Trading posts were also places for people to meet and exchange the news of the world, or simply the news from their home country (many of the world's trading posts were places people loved to emigrate to) in a time when not even newspapers existed.
Trading posts in general were of great importance to the history of currency. Almost right at the start of trading post history, the need occurs to have something as a payment medium. Soon trade-tokens and eventually coins were produced from precious metals like gold, silver and copper for the use of buying and selling goods instead of simply exchanging them. After the introduction of money, the first banks occurred in Genoa and Venice almost immediately.
European colonialism traces its roots to ancient Carthage. Originally a trading settlement of Phoenician colonists, Carthage grew into a vast economic and political power throughout the Mediterranean, accumulating wealth and influence through its economic (trading) prowess. Almost every city of importance of the world once started its history as a trading post: Venice, New York, Shanghai, Singapore, Hong Kong, Naples, Rotterdam, etc.
The annexation of trading posts along ancient trade routes by 16th and 17th century European powers, like the Dutch and English, beginning with the capture of Ceuta (a terminus of the trans-Saharan trade route) by the Portuguese in 1415, who went on to establish further enclaves as they explored the coasts of Africa, Arabia, India and South East Asia in search of the source of the lucrative spice trade.
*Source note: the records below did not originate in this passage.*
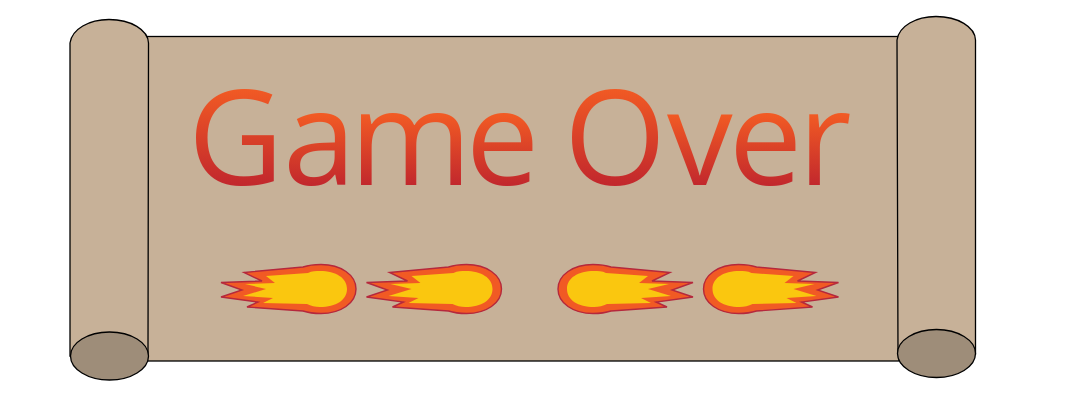
<!DOCTYPE html>
<html lang="en">
<head>
<meta charset="utf-8">
<title>Game Over</title>
<style>
  :root {
    --page: #ffffff;
    --parchment: #c7b198;
    --roll-end: #9e8d79;
    --ink: #000000;
    --ember: #f15a24;
    --crimson: #c1272d;
    --rim: #b5283c;
    --flame: #fac70f;
  }
  * { margin: 0; padding: 0; box-sizing: border-box; }
  body { width: 1067px; height: 401px; overflow: hidden; background: var(--page); }
  .banner { position: relative; width: 1067px; height: 401px; overflow: hidden; }
  .scroll { position: absolute; left: 0; top: 0; display: block; }
  .parchment { fill: var(--parchment); stroke: var(--ink); stroke-width: 1.3; }
  .roll-end { fill: var(--roll-end); stroke: var(--ink); stroke-width: 1.3; }
  .fire-rim { fill: var(--ember); stroke: var(--rim); stroke-width: 1.4; }
  .fire-core { fill: var(--flame); }
  .title {
    position: absolute; left: 188px; top: 69px;
    display: grid; grid-template-columns: 95px 281px 103px 200px;
    font: 400 131px/131px "Open Sans", "Noto Sans", sans-serif;
    white-space: nowrap;
  }
  .title span {
    height: 131px;
    color: transparent;
    -webkit-background-clip: text;
    background-clip: text;
  }
  .capital { background-image: linear-gradient(var(--ember) 20px, var(--crimson) 117px); }
  .lower { background-image: linear-gradient(var(--ember) 46px, var(--crimson) 117px); }
  .tight { letter-spacing: -6px; }
  .snug { letter-spacing: -4px; }
</style>
</head>
<body>
<main class="banner">
  <svg class="scroll" width="1067" height="401" viewBox="0 0 1067 401" aria-hidden="true">
    <defs>
      <g id="fireball">
        <path class="fire-rim" d="M303 267C309 265 315 264.500 321 264.500C341 264.500 356 275 356 289C356 303 341 313.500 321 313.500C315 313.500 309 313 303 311L247 307L258 302L221 297L242 290L221 282.500L262 281L244 272.500Z"/>
        <path class="fire-core" d="M308 273C312 271 316 271 320 271C336 271 347 278 347 289C347 300 336 307 320 307C315 307 311 306 307 304L263 303L273 298L243 296L266 289L245 284L275 283L266 276Z"/>
      </g>
    </defs>
    <rect class="parchment" x="147" y="36.500" width="752" height="324.500"/>
    <g id="left-roll">
      <path class="parchment" d="M70 356V43C72 29 89 19.500 109 19.500C131 19.500 148 30 148.500 43L148 356Z"/>
      <ellipse class="roll-end" cx="109.500" cy="356" rx="39" ry="24"/>
    </g>
    <g id="right-roll">
      <path class="parchment" d="M898 354L897 40C899 26 916 16.500 936 16.500C958 16.500 975 27 975.500 40V354Z"/>
      <ellipse class="roll-end" cx="936.500" cy="353.500" rx="39" ry="24"/>
    </g>
    <g id="fireballs">
      <use href="#fireball"/>
      <use href="#fireball" x="145.500"/>
      <use href="#fireball" transform="translate(914 0) scale(-1 1)"/>
      <use href="#fireball" transform="translate(1059.500 0) scale(-1 1)"/>
    </g>
  </svg>
  <h1 class="title"><span class="capital">G</span><span class="lower tight">ame </span><span class="capital">O</span><span class="lower snug">ver</span></h1>
</main>
</body>
</html>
Trading posts were also very common in the early settlements of Canada and the United States for the trade of such things as fur. They are also used in many camps across America as places to buy snacks, items and souvenirs.
In the United States in the early 19th century trading posts used by Native Americans were licensed by the federal government and called "factories". Tribes were to concede substantial territory to the United States in order to access the "factories" as happened at Fort Clark in the Treaty of Fort Clark in which the Osage Nation conceded most of Missouri in order to access the trading post.
A 'trading post' can also be referred to as the place where securities listed on the New York Stock Exchange are traded (bought and sold).